WHAT TO WORK ON: The records below must be returned exactly, with every picture left out.

Dataset entries
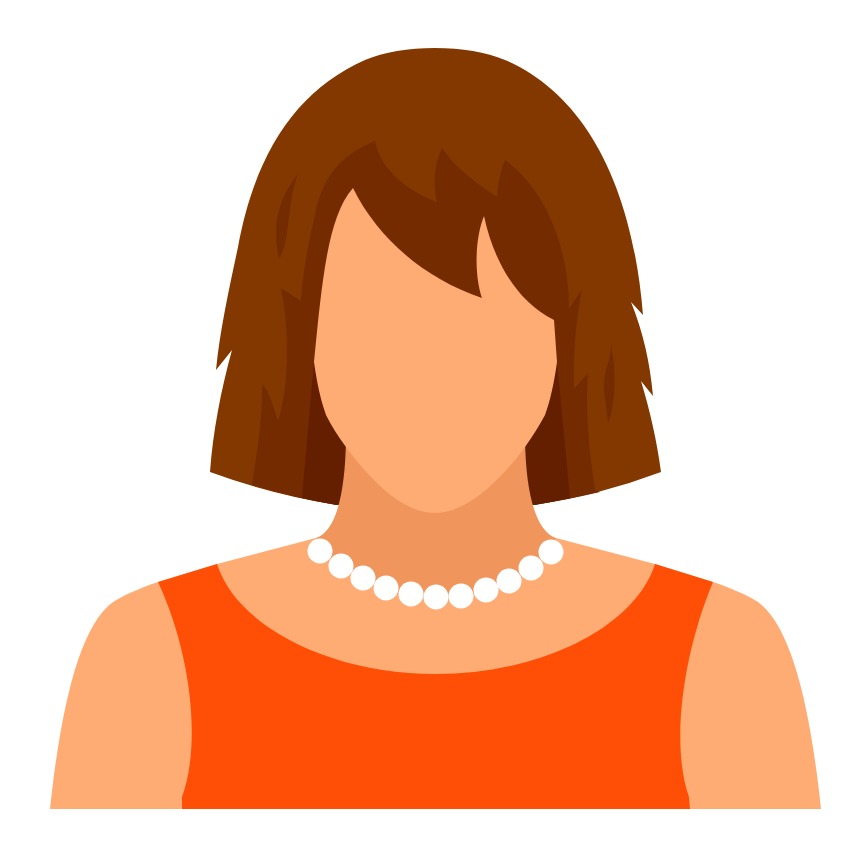
<!DOCTYPE html>
<html lang="en">
<head>
<meta charset="utf-8">
<title>Woman avatar</title>
<style>
:root {
  --paper: #ffffff;
  --hair: #833800;
  --hair-shade: #742b00;
  --hair-deep: #641e00;
  --skin: #ffac74;
  --skin-shade: #f0965d;
  --dress: #ff4f06;
  --pearl: #ffffff;
}
html, body { margin: 0; background: var(--paper); overflow: hidden; }
.avatar { display: block; width: 867px; height: 856px; }
.hair { fill: var(--hair); }
.hair-shade { fill: var(--hair-shade); }
.hair-deep { fill: var(--hair-deep); }
.skin { fill: var(--skin); }
.neck { fill: var(--skin-shade); }
.dress { fill: var(--dress); }
.pearls { fill: var(--pearl); }
</style>
</head>
<body>
<svg class="avatar" viewBox="0 0 867 856" role="img" aria-label="Faceless avatar of a woman with brown hair, a pearl necklace and an orange dress">
  <defs>
    <ellipse id="pearl" rx="12.5" ry="12.5"/>
  </defs>

  <g id="hair">
    <path class="hair" d="M435 48C462 48 486 52 505 60C582 93 632 180 643 315L631 302C643 332 650 362 653 396L641 381C650 411 657 441 661 472Q600 495 534 505H337Q270 494 210 472C213 431 221 390 232 350L216 370C220 329 230 285 238 247C256 150 298 90 365 60C384 52 408 48 435 48Z"/>
    <path class="hair-shade" d="M375 141C337 156 321 182 315 215C308 246 303 270 301 301L281 288C290 333 289 385 278 421C272 402 269 391 262 384C263 418 257 452 252 485Q294 498 337 505H534Q566 500 600 492L595 490C589 450 585 410 588 373L574 389C573 352 576 320 582 289L569 309C569 245 544 188 505 160C500 172 498 185 497 197C476 183 455 168 442 148C434 165 433 185 437 202C402 189 379 165 375 141Z"/>
    <path class="hair-shade" d="M298 174C273 205 274 235 279 259C291 240 286 205 298 174Z"/>
    <path class="hair-shade" d="M611 343C612 360 603 370 604 388C605 402 607 412 608 423C616 403 616 373 611 343Z"/>
    <path class="hair-deep" d="M314 362L302 498Q320 502 337 505H534Q552 502 570 498L557 362Z"/>
  </g>

  <g id="body">
    <path class="skin" d="M316 538L217 564L158 582C140 588 122 596 113 602C80 626 61 705 50 809H821C810 705 791 626 758 602C749 596 731 588 713 582L655 564L556 538Z"/>
    <path class="neck" d="M346 440C345 495 336 531 316 538C338 577 380 598 436 598S533 577 556 538C536 531 526 495 525 440Z"/>
    <path class="dress" d="M158 582L217 564C237 627 331 674 436 674S635 627 655 564L713 582C684 651 670 743 689 797L690 809H182V797C201 745 192 655 158 582Z"/>
  </g>

  <path id="face" class="skin" d="M353 188C328 216 322 280 314 362C317 384 321 401 326 415Q334 431 346 447C380 493 410 513 435 513S491 493 525 447Q537 430 545 415C550 401 554 384 557 362L554 320C518 302 494 263 484 216C475 238 474 275 482 298C423 278 377 237 353 188Z"/>

  <g id="necklace" class="pearls">
    <use href="#pearl" x="320" y="551"/>
    <use href="#pearl" x="341" y="566"/>
    <use href="#pearl" x="363" y="578"/>
    <use href="#pearl" x="386" y="588"/>
    <use href="#pearl" x="411" y="594"/>
    <use href="#pearl" x="436" y="597"/>
    <use href="#pearl" x="461" y="596"/>
    <use href="#pearl" x="486" y="590"/>
    <use href="#pearl" x="509" y="581"/>
    <use href="#pearl" x="531" y="568"/>
    <use href="#pearl" x="551" y="552"/>
  </g>
</svg>
</body>
</html>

RESULT OF THIS TASK:
<!DOCTYPE html>
<html lang="en">
<head>
<meta charset="utf-8">
<title>Woman avatar</title>
<style>
:root {
  --paper: #ffffff;
  --hair: #833800;
  --hair-shade: #742b00;
  --hair-deep: #641e00;
  --skin: #ffac74;
  --skin-shade: #f0965d;
  --dress: #ff4f06;
  --pearl: #ffffff;
}
html, body { margin: 0; background: var(--paper); overflow: hidden; }
.avatar { display: block; width: 867px; height: 856px; }
.hair { fill: var(--hair); }
.hair-shade { fill: var(--hair-shade); }
.hair-deep { fill: var(--hair-deep); }
.skin { fill: var(--skin); }
.neck { fill: var(--skin-shade); }
.dress { fill: var(--dress); }
.pearls { fill: var(--pearl); }
</style>
</head>
<body>
<svg class="avatar" viewBox="0 0 867 856" role="img" aria-label="Faceless avatar of a woman with brown hair, a pearl necklace and an orange dress">
  <defs>
    <ellipse id="pearl" rx="12.5" ry="12.5"/>
  </defs>

  <g id="hair">
    <path class="hair" d="M435 48C462 48 486 52 505 60C582 93 632 180 643 315L631 302C643 332 650 362 653 396L641 381C650 411 657 441 661 472Q600 495 534 505H337Q270 494 210 472C213 431 221 390 232 350L216 370C220 329 230 285 238 247C256 150 298 90 365 60C384 52 408 48 435 48Z"/>
    <path class="hair-shade" d="M375 141C337 156 321 182 315 215C308 246 303 270 301 301L281 288C290 333 289 385 278 421C272 402 269 391 262 384C263 418 257 452 252 485Q294 498 337 505H534Q566 500 600 492L595 490C589 450 585 410 588 373L574 389C573 352 576 320 582 289L569 309C569 245 544 188 505 160C500 172 498 185 497 197C476 183 455 168 442 148C434 165 433 185 437 202C402 189 379 165 375 141Z"/>
    <path class="hair-shade" d="M298 174C273 205 274 235 279 259C291 240 286 205 298 174Z"/>
    <path class="hair-shade" d="M611 343C612 360 603 370 604 388C605 402 607 412 608 423C616 403 616 373 611 343Z"/>
    <path class="hair-deep" d="M314 362L302 498Q320 502 337 505H534Q552 502 570 498L557 362Z"/>
  </g>

  <g id="body">
    <path class="skin" d="M316 538L217 564L158 582C140 588 122 596 113 602C80 626 61 705 50 809H821C810 705 791 626 758 602C749 596 731 588 713 582L655 564L556 538Z"/>
    <path class="neck" d="M346 440C345 495 336 531 316 538C338 577 380 598 436 598S533 577 556 538C536 531 526 495 525 440Z"/>
    <path class="dress" d="M158 582L217 564C237 627 331 674 436 674S635 627 655 564L713 582C684 651 670 743 689 797L690 809H182V797C201 745 192 655 158 582Z"/>
  </g>

  <path id="face" class="skin" d="M353 188C328 216 322 280 314 362C317 384 321 401 326 415Q334 431 346 447C380 493 410 513 435 513S491 493 525 447Q537 430 545 415C550 401 554 384 557 362L554 320C518 302 494 263 484 216C475 238 474 275 482 298C423 278 377 237 353 188Z"/>

  <g id="necklace" class="pearls">
    <use href="#pearl" x="320" y="551"/>
    <use href="#pearl" x="341" y="566"/>
    <use href="#pearl" x="363" y="578"/>
    <use href="#pearl" x="386" y="588"/>
    <use href="#pearl" x="411" y="594"/>
    <use href="#pearl" x="436" y="597"/>
    <use href="#pearl" x="461" y="596"/>
    <use href="#pearl" x="486" y="590"/>
    <use href="#pearl" x="509" y="581"/>
    <use href="#pearl" x="531" y="568"/>
    <use href="#pearl" x="551" y="552"/>
  </g>
</svg>
</body>
</html>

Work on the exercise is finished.